> [BRIEF]:
How many lines in the data below contain the string "hashGradient"? State that number only.

Stored dataset items:
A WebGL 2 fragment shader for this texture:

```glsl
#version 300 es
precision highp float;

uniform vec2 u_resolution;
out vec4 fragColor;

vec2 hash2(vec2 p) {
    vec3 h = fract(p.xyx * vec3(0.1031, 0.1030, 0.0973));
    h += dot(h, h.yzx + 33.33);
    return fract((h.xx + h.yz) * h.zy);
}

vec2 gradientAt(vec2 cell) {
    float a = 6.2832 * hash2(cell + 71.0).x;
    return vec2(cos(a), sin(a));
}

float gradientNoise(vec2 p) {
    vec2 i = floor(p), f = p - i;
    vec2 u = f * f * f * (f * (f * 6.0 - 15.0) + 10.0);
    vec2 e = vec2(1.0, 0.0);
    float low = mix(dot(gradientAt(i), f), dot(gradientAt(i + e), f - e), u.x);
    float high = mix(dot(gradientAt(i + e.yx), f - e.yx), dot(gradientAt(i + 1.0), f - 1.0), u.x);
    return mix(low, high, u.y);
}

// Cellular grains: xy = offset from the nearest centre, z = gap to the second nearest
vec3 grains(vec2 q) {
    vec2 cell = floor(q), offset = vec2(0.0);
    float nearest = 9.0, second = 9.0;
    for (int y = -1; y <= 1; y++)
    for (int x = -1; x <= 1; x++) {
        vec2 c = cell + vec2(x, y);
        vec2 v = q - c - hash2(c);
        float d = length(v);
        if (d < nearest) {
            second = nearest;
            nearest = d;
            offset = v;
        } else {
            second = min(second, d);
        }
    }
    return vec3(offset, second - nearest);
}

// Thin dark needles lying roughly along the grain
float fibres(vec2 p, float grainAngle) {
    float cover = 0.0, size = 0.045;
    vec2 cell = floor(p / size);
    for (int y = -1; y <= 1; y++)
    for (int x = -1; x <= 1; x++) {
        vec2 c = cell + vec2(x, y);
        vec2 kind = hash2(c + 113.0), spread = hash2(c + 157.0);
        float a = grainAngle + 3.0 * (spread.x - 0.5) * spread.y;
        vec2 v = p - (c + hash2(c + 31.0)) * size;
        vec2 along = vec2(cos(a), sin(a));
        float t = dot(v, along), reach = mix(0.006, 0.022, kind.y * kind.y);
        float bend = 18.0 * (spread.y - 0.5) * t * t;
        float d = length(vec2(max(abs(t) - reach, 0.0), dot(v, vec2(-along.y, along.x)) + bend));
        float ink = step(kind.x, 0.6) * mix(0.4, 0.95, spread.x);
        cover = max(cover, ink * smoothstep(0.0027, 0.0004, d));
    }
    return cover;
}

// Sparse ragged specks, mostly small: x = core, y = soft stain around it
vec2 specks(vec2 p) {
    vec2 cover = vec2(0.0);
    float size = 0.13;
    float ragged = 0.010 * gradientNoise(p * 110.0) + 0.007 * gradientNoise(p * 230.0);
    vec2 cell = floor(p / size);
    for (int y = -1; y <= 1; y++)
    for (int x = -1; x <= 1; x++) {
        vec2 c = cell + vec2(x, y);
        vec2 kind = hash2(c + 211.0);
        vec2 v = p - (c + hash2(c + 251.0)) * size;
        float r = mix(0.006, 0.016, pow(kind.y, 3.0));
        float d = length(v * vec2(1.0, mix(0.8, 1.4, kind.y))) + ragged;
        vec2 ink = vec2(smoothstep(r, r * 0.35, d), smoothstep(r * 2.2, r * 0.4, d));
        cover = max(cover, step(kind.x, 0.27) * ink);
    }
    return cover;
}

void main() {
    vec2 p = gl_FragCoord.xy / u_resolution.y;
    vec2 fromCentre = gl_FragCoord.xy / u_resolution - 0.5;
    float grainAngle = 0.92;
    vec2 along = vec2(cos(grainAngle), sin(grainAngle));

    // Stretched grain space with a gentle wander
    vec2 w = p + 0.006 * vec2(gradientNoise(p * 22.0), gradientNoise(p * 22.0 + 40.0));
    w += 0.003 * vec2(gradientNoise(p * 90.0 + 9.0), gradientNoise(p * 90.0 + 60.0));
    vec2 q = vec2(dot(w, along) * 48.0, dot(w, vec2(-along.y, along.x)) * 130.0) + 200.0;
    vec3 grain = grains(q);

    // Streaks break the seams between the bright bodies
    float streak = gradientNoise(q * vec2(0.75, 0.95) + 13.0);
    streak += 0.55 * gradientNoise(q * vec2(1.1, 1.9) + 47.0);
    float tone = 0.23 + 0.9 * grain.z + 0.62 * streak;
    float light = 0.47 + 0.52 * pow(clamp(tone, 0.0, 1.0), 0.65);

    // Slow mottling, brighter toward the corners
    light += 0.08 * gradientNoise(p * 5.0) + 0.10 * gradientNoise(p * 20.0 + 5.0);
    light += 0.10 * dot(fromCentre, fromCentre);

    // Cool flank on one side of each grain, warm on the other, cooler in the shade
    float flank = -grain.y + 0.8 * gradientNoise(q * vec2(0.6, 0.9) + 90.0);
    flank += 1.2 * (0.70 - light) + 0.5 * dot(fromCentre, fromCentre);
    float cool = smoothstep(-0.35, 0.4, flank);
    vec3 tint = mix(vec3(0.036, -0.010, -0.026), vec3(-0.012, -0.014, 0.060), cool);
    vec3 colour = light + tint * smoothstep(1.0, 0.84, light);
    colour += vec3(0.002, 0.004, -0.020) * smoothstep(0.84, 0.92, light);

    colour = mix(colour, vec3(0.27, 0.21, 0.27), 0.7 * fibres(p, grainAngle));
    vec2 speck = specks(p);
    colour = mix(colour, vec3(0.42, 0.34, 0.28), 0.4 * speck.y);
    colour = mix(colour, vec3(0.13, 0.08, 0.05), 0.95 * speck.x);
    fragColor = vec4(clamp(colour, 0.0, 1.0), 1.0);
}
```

...

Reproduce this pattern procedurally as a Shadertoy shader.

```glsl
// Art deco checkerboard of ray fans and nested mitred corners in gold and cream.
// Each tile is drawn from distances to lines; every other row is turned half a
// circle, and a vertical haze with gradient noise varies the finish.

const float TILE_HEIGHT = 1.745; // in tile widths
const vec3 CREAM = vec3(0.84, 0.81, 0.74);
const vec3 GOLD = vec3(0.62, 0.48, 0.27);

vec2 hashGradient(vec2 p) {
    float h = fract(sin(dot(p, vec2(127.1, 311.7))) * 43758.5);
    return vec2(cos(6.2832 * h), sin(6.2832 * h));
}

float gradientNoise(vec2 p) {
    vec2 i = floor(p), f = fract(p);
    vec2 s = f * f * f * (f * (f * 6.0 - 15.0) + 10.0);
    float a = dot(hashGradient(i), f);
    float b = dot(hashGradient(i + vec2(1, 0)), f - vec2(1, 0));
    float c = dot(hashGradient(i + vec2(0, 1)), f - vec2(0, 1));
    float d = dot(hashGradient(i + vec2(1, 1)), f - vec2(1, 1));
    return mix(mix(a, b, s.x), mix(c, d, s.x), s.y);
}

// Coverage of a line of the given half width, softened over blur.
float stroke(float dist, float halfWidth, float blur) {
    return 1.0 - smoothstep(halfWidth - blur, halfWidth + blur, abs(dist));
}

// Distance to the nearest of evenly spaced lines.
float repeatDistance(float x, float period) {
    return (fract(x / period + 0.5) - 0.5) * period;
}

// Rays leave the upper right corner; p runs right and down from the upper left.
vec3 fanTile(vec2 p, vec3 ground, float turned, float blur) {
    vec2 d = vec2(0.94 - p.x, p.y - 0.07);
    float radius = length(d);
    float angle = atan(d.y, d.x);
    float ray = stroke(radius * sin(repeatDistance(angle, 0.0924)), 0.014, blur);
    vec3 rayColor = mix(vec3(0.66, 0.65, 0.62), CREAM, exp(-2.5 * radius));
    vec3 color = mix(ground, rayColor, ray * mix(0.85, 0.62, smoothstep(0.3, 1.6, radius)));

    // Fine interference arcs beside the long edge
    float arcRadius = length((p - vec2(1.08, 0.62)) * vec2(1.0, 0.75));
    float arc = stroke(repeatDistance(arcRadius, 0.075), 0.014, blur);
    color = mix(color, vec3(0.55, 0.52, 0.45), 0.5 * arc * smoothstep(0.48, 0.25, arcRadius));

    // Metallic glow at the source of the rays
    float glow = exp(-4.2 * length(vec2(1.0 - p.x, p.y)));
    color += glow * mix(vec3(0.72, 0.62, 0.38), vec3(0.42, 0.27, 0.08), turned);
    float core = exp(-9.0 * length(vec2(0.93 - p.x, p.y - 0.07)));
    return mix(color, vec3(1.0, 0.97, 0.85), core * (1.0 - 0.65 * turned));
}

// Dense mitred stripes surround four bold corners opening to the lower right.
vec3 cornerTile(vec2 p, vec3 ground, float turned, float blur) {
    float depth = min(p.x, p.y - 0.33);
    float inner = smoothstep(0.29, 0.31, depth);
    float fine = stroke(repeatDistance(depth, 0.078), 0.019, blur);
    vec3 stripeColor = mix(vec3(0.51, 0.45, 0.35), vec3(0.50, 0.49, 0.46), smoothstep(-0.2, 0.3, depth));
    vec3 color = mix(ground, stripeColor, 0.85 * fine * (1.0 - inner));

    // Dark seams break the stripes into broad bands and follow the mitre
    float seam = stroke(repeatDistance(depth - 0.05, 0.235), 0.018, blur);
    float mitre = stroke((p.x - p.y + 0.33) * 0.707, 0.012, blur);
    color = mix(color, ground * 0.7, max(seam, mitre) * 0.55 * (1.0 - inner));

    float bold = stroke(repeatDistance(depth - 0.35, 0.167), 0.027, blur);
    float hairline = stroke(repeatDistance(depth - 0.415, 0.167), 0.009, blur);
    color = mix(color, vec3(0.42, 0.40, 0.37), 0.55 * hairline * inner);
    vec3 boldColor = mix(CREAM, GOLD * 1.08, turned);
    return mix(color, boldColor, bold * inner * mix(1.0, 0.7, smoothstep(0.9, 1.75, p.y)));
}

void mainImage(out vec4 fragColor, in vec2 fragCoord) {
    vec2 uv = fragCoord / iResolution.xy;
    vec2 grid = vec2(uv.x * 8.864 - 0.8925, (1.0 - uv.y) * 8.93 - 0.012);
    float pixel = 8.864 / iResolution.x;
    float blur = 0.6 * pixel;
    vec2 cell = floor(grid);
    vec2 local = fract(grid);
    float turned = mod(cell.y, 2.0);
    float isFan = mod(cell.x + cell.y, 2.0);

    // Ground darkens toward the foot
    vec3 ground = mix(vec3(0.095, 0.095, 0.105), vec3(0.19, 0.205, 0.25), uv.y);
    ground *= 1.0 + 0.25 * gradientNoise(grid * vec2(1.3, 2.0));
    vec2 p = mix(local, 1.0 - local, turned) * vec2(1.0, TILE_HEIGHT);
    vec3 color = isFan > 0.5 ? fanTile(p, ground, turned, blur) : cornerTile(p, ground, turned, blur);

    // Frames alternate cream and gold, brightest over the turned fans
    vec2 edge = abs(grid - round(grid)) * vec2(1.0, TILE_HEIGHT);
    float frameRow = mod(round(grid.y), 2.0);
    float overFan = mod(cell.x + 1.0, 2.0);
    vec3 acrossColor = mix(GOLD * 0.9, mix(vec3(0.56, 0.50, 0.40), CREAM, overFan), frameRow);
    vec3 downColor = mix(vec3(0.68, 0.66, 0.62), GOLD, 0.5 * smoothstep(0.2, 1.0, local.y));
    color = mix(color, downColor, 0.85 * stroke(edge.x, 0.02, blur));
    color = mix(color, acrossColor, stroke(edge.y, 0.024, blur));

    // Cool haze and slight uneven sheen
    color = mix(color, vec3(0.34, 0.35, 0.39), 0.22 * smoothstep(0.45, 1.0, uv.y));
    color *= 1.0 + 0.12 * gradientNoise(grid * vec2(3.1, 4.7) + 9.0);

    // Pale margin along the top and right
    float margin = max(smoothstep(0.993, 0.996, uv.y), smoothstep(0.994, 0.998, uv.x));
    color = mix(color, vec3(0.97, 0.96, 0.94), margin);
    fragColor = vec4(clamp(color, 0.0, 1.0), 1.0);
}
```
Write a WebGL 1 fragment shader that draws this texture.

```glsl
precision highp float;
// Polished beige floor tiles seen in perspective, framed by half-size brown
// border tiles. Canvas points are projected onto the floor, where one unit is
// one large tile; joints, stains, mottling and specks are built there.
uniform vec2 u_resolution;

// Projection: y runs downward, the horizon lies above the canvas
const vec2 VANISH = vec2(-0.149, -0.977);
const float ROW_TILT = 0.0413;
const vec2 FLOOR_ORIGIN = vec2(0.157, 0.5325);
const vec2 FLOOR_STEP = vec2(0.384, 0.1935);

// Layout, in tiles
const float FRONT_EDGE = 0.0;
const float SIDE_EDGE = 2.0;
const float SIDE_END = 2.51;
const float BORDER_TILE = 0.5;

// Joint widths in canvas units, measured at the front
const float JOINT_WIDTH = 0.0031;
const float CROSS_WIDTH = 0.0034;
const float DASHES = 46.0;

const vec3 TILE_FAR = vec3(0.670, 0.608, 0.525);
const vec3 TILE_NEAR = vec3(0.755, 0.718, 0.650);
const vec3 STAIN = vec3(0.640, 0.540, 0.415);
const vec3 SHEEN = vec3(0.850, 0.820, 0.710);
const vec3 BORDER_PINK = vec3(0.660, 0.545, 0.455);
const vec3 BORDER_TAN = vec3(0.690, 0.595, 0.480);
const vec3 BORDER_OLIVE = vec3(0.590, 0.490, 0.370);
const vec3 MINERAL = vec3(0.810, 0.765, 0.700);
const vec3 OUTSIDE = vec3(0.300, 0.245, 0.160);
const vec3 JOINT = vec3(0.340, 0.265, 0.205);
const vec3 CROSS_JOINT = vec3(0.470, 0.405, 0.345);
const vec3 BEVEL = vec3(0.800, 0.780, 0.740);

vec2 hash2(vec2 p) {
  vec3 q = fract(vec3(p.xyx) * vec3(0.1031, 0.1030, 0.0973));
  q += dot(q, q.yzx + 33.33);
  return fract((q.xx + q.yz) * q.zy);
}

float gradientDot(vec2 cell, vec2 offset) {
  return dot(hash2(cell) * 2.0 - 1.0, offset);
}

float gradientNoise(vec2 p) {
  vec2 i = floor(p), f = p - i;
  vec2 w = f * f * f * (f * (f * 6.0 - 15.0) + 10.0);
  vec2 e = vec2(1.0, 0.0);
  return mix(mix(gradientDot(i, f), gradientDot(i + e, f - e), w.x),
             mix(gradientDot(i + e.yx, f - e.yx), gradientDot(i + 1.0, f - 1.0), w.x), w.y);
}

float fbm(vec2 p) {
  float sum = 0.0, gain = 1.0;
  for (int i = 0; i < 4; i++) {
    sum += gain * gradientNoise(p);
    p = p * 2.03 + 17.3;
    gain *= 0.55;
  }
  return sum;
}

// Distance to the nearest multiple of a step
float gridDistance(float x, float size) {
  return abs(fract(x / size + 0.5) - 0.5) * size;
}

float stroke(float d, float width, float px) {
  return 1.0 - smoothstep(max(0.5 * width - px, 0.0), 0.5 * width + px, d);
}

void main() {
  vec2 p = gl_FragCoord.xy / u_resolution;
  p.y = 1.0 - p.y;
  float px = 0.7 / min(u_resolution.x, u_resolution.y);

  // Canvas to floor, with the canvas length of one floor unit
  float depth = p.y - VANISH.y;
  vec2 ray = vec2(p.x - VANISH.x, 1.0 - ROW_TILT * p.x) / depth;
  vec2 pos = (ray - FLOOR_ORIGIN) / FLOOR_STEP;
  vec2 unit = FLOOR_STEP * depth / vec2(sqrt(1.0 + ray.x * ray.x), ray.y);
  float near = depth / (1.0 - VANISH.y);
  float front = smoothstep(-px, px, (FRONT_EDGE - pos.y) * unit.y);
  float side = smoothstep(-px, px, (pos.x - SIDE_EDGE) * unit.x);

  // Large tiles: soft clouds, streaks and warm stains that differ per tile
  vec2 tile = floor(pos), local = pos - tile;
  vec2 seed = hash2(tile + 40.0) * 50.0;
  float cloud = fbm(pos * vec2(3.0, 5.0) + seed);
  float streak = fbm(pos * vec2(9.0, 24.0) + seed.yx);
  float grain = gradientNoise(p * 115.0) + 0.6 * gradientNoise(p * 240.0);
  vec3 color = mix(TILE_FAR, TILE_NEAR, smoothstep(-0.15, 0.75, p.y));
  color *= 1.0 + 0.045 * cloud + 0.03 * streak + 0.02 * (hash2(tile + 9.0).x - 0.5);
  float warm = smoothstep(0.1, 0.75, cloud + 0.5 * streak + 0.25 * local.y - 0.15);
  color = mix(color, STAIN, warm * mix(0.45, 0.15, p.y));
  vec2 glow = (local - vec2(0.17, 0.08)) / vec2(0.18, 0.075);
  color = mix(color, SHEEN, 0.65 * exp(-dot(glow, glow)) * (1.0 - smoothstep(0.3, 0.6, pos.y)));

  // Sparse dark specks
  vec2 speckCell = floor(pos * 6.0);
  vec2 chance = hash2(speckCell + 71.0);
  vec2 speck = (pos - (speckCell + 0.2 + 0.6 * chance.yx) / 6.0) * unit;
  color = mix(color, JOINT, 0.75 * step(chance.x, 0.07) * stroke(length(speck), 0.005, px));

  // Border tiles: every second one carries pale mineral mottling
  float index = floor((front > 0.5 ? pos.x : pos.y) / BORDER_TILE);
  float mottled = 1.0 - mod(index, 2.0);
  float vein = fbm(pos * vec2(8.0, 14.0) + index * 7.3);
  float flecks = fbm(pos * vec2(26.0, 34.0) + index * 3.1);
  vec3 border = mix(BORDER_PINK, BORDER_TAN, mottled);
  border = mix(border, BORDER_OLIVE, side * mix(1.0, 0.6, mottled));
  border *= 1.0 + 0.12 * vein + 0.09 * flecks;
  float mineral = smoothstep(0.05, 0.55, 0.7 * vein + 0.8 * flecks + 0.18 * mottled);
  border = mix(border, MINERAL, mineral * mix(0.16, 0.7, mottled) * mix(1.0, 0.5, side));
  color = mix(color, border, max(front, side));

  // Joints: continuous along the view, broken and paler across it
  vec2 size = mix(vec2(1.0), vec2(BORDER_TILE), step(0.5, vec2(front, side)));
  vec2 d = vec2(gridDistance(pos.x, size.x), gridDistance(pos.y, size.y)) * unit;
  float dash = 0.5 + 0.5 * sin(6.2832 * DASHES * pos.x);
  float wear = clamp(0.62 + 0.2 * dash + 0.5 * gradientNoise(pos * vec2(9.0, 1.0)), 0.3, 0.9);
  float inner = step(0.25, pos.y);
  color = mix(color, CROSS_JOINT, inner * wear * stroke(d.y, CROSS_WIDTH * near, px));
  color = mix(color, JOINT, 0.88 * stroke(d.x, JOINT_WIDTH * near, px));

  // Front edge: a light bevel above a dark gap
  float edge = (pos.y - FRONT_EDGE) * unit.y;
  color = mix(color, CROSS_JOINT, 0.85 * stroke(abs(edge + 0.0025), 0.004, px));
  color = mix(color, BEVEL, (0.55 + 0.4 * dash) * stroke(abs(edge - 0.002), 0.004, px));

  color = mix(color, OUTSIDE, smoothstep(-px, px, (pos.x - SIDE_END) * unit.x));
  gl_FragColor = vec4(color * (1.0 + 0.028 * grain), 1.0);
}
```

> [ANSWER BOX]:
5